But Rhodes preferred to maintain his waiting attitude, whilst trying at the same time to accumulate as many proofs as possible that people wanted him to assert himself at last. It was the fact that these proofs were denied to him at the very minute when he imagined he held them already in his hands which led to his suddenly turning once more against the persons he had been almost on the point of propitiating. It led him to begin the movement for the suspension of the Constitution in Cape Colony, out of which he expected so much and which he intended to use as his principal weapon against the enemies whom he suspected. That was the last great political venture in his life; it failed, but merciful Providence allowed him not to see the utter collapse of his latest house of cards.
UNDER MARTIAL LAW
It may be useful, or at any rate of interest, before I lay my pen aside, to refer to several things which, at the time they occurred, caused torrents of ink to flow both in England and in South Africa.
The most important, perhaps, was the application of martial law in Cape Colony. I must repeat that I hold no brief for England. My affection and admiration for her does not go to the extent of remaining absolutely blind to faults she has made in the past, and perhaps is making in the present. I will not deny that martial law, which, unfortunately, is a necessity in wartime, was sometimes applied with severity in South Africa. But the odium rests principally on the loyalists; their spiteful information in many cases induced British officers to treat as rebels people who had never even dreamt of rebellion.

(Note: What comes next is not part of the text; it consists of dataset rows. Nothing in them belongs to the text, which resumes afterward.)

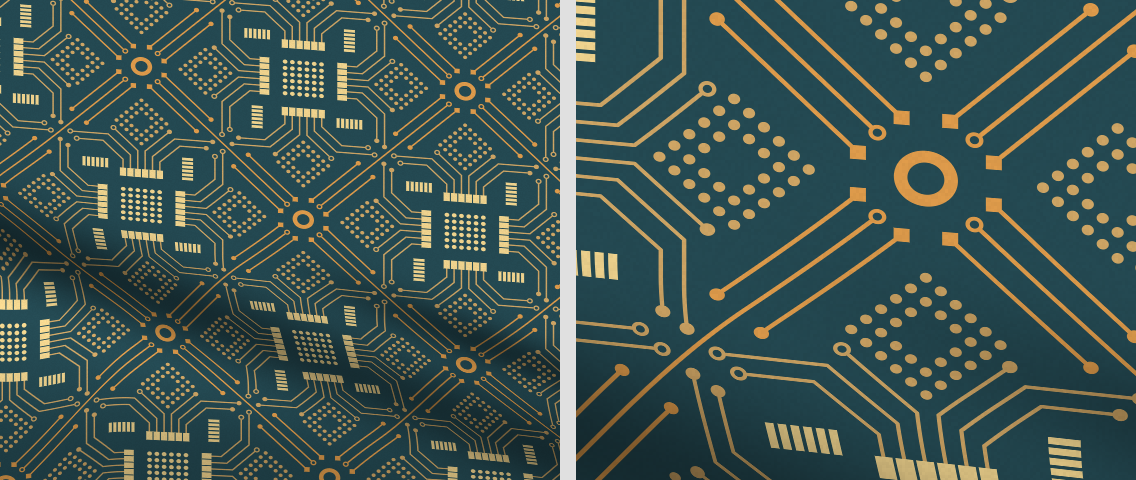
Left, the full canvas; right, a detail of the centre.
A Shadertoy shader for this pattern:

```glsl
float hash(vec2 p) {
    return fract(sin(dot(p, vec2(12.9898, 78.233))) * 43758.5453);
}

float segment(vec2 p, vec2 a, vec2 b) {
    vec2 pa = p - a, ba = b - a;
    return length(pa - ba * clamp(dot(pa, ba) / dot(ba, ba), 0.0, 1.0));
}

float box(vec2 p, vec2 halfSize) {
    vec2 d = abs(p) - halfSize;
    return length(max(d, 0.0)) + min(max(d.x, d.y), 0.0);
}

// Nearest centre in a row of six, in units of the spacing
vec2 nearestOfSix(vec2 q) {
    return clamp(floor(q) + 0.5, -2.5, 2.5);
}

float dotGrid(vec2 p, float spacing, float radius, bool hollow) {
    vec2 q = p / spacing;
    vec2 c = nearestOfSix(q);
    if (hollow && max(abs(c.x), abs(c.y)) < 1.0) return 1.0;
    return length(q - c) * spacing - radius;
}

// Ends a trace in an open via or a solid dot
float addTerminal(float trace, vec2 p, bool open) {
    float r = length(p);
    if (open) return min(max(trace, 0.014 - r), abs(r - 0.014) - 0.0045);
    return min(trace, r - 0.016);
}

float chipTraces(vec2 p, bool open) {
    float d = 1.0;
    for (int i = 0; i < 3; i++) {
        float k = float(i);
        float pinY = 0.0228 + 0.0455 * k;
        vec2 bend = vec2(0.40 - 0.035 * k, pinY);
        vec2 corner = vec2(0.55 - 0.048 * k, 0.0);
        corner.y = pinY + corner.x - bend.x;
        vec2 tip = corner;
        float trace = min(segment(p, vec2(0.24, pinY), bend), segment(p, bend, corner));
        if (i > 0) {
            tip.y = 0.48 - 0.04 * k;
            trace = min(trace, segment(p, corner, tip));
        }
        d = min(d, addTerminal(trace - 0.0046, p - tip, open));
    }
    return d;
}

float fill(float d, float pixel) {
    return clamp(0.5 - d / pixel, 0.0, 1.0);
}

// Cloth coordinates: sheared lattice, shifted and squeezed across the fold
vec2 drape(vec2 s, float across) {
    vec2 w = s;
    w.x -= 0.047 * smoothstep(0.30, 0.52, across);
    w.y += 0.045 * (0.6 + 0.7 * s.x) * smoothstep(0.195, 0.586, across);
    w.y -= 0.039 * (1.0 - smoothstep(0.0, 0.234, s.x)) * smoothstep(0.39, 0.625, s.y);
    w.y -= 0.077 * (s.x - 0.2526);
    return (w - vec2(0.2526, 0.1185)) / vec2(0.289, -0.2513);
}

void mainImage(out vec4 fragColor, in vec2 fragCoord) {
    vec2 s = vec2(fragCoord.x, iResolution.y - fragCoord.y) / iResolution.x;
    float across = s.y - 0.39 * s.x;
    float pixel = 1.0 / (0.289 * iResolution.x);

    // Diamond cells: a chip in the middle, a ring at each corner
    vec2 g = drape(s, across);
    vec2 diagonal = mod(vec2(g.x + g.y, g.x - g.y), 2.0) - 1.0;
    vec2 cell = 0.5 * vec2(diagonal.x + diagonal.y, diagonal.x - diagonal.y);
    vec2 quarter = abs(cell);
    bool swapped = quarter.y > quarter.x;
    bool mirrored = cell.x * cell.y < 0.0;
    vec2 p = swapped ? quarter.yx : quarter;

    // Chip contacts, edge pins and corner combs
    float pads = dotGrid(p, 0.045, 0.0145, false);
    float pinY = p.y - 0.0455 * nearestOfSix(p / 0.0455).y;
    pads = min(pads, box(vec2(p.x - 0.24, pinY), vec2(0.03, 0.0195)));
    vec2 comb = quarter - vec2(0.285, 0.295);
    if (!mirrored) comb = comb.yx;
    comb.x -= 0.028 * nearestOfSix(comb / 0.028).x;
    pads = min(pads, box(comb, vec2(0.0095, 0.034)));

    // Traces and dotted diamonds
    float traces = chipTraces(p, swapped == mirrored);
    vec2 array = p - vec2(0.605, 0.0);
    array = vec2(array.x + array.y, array.x - array.y) * 0.7071;
    traces = min(traces, dotGrid(array, 0.0435, 0.0125, true));

    // Ring with its square pads and diagonal lines
    float link = segment(p, vec2(0.9, 0.1), vec2(0.5)) - 0.005;
    float ring = addTerminal(link, p - vec2(0.9, 0.1), true);
    float spoke = segment(p, vec2(0.86, 0.05), vec2(0.57, 0.34)) - 0.005;
    ring = min(ring, addTerminal(spoke, p - vec2(0.57, 0.34), false));
    ring = min(ring, box(p - vec2(0.86, 0.05), vec2(0.0165)));
    ring = min(ring, abs(length(p - vec2(1.0, 0.0)) - 0.052) - 0.014);

    vec3 color = vec3(0.14, 0.285, 0.32);
    color = mix(color, vec3(0.80, 0.64, 0.39), fill(traces, pixel));
    color = mix(color, vec3(0.86, 0.60, 0.29), fill(ring, pixel));
    color = mix(color, vec3(0.93, 0.82, 0.55), fill(pads, pixel));

    // Soft folds and fine cloth grain
    float mainFold = exp(-pow((across - 0.42) / 0.065, 2.0)) * (1.0 - 0.35 * s.x);
    float sideFold = exp(-pow((across - 0.276) / 0.04, 2.0)) * smoothstep(0.4, 0.85, s.x);
    float crest = exp(-pow((across - 0.54) / 0.05, 2.0));
    float shade = 1.0 - 0.48 * mainFold - 0.42 * sideFold + 0.06 * crest;
    shade *= 1.0 - 0.2 * smoothstep(0.62, 0.85, s.y);
    shade *= 0.98 + 0.04 * hash(floor(s * 512.0));
    fragColor = vec4(color * shade, 1.0);
}
```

It must not be forgotten that those to whom was entrusted the application of martial law had perforce to rely on local residents, whom they could not possibly suspect of using these officers to satisfy private animosities of further private interests. These British officers had never been used to see suspicion reign as master, or to watch a perfectly conscious twisting of the truth in order to condemn, or even destroy, innocent people. A young and probably inexperienced officer sent into a small place like Aliwal North or Uitenhage, for instance, found himself obliged to rely for information as to the loyalty of the inhabitants on some adventurer who, through capitalist influence, had obtained an executive post of some kind. How can one wonder, therefore, that many regrettable incidents occurred and were immediately made capital of by the Bond party further to embitter the feelings of the Dutch Colonists?